*** Block opens ***

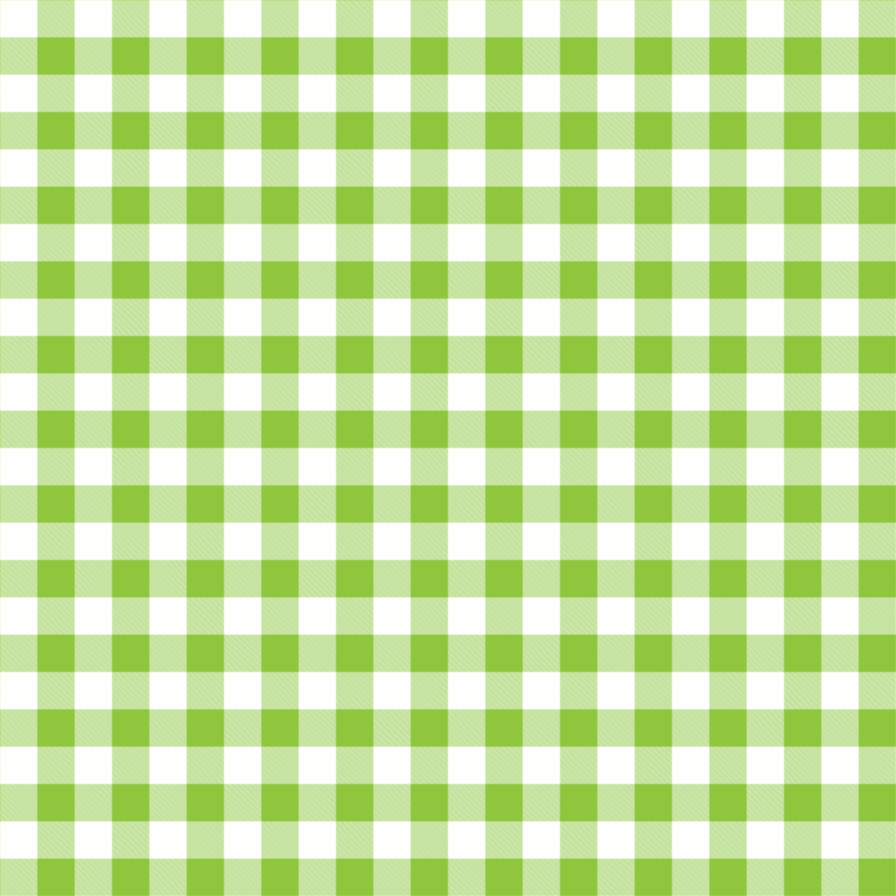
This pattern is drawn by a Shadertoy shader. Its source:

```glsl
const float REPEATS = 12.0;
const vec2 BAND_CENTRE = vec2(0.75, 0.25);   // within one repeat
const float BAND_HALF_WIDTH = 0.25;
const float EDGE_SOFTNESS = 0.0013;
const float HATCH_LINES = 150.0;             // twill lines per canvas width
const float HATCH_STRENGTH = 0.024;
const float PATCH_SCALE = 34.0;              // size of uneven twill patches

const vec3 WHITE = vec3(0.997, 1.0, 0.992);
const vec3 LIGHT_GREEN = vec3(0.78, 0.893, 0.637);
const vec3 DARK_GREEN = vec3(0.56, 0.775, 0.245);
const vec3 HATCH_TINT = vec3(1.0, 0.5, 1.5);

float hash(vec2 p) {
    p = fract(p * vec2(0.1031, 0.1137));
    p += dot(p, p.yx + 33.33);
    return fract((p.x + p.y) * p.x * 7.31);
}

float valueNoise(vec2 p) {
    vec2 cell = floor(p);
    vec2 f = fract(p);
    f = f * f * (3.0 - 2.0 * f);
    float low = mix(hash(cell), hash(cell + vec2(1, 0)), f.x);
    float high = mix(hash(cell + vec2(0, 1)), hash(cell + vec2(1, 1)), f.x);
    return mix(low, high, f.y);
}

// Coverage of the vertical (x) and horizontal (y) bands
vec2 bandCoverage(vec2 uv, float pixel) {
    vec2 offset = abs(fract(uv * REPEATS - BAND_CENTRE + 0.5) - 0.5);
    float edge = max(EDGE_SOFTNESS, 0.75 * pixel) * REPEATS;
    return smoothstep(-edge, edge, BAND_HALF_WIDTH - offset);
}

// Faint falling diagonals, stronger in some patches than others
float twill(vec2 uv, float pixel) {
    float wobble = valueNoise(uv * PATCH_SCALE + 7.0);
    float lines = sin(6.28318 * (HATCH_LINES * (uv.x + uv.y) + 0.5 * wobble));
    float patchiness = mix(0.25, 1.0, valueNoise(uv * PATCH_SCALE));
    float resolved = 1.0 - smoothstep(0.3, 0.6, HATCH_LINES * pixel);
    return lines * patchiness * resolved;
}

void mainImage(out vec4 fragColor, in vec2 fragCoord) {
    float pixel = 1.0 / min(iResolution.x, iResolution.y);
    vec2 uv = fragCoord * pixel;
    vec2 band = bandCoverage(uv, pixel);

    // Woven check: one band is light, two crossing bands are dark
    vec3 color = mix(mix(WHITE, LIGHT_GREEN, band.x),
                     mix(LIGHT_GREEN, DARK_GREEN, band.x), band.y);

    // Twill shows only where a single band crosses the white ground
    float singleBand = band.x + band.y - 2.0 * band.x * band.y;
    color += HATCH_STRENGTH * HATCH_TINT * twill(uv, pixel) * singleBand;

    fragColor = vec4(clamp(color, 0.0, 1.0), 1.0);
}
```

*** Block closes ***

*ASSIGNED TASK*: Copy the records exactly as they appear, leaving every picture out.

*ANSWER SPACE*:
This pattern is drawn by a Shadertoy shader. Its source:

```glsl
const float REPEATS = 12.0;
const vec2 BAND_CENTRE = vec2(0.75, 0.25);   // within one repeat
const float BAND_HALF_WIDTH = 0.25;
const float EDGE_SOFTNESS = 0.0013;
const float HATCH_LINES = 150.0;             // twill lines per canvas width
const float HATCH_STRENGTH = 0.024;
const float PATCH_SCALE = 34.0;              // size of uneven twill patches

const vec3 WHITE = vec3(0.997, 1.0, 0.992);
const vec3 LIGHT_GREEN = vec3(0.78, 0.893, 0.637);
const vec3 DARK_GREEN = vec3(0.56, 0.775, 0.245);
const vec3 HATCH_TINT = vec3(1.0, 0.5, 1.5);

float hash(vec2 p) {
    p = fract(p * vec2(0.1031, 0.1137));
    p += dot(p, p.yx + 33.33);
    return fract((p.x + p.y) * p.x * 7.31);
}

float valueNoise(vec2 p) {
    vec2 cell = floor(p);
    vec2 f = fract(p);
    f = f * f * (3.0 - 2.0 * f);
    float low = mix(hash(cell), hash(cell + vec2(1, 0)), f.x);
    float high = mix(hash(cell + vec2(0, 1)), hash(cell + vec2(1, 1)), f.x);
    return mix(low, high, f.y);
}

// Coverage of the vertical (x) and horizontal (y) bands
vec2 bandCoverage(vec2 uv, float pixel) {
    vec2 offset = abs(fract(uv * REPEATS - BAND_CENTRE + 0.5) - 0.5);
    float edge = max(EDGE_SOFTNESS, 0.75 * pixel) * REPEATS;
    return smoothstep(-edge, edge, BAND_HALF_WIDTH - offset);
}

// Faint falling diagonals, stronger in some patches than others
float twill(vec2 uv, float pixel) {
    float wobble = valueNoise(uv * PATCH_SCALE + 7.0);
    float lines = sin(6.28318 * (HATCH_LINES * (uv.x + uv.y) + 0.5 * wobble));
    float patchiness = mix(0.25, 1.0, valueNoise(uv * PATCH_SCALE));
    float resolved = 1.0 - smoothstep(0.3, 0.6, HATCH_LINES * pixel);
    return lines * patchiness * resolved;
}

void mainImage(out vec4 fragColor, in vec2 fragCoord) {
    float pixel = 1.0 / min(iResolution.x, iResolution.y);
    vec2 uv = fragCoord * pixel;
    vec2 band = bandCoverage(uv, pixel);

    // Woven check: one band is light, two crossing bands are dark
    vec3 color = mix(mix(WHITE, LIGHT_GREEN, band.x),
                     mix(LIGHT_GREEN, DARK_GREEN, band.x), band.y);

    // Twill shows only where a single band crosses the white ground
    float singleBand = band.x + band.y - 2.0 * band.x * band.y;
    color += HATCH_STRENGTH * HATCH_TINT * twill(uv, pixel) * singleBand;

    fragColor = vec4(clamp(color, 0.0, 1.0), 1.0);
}
```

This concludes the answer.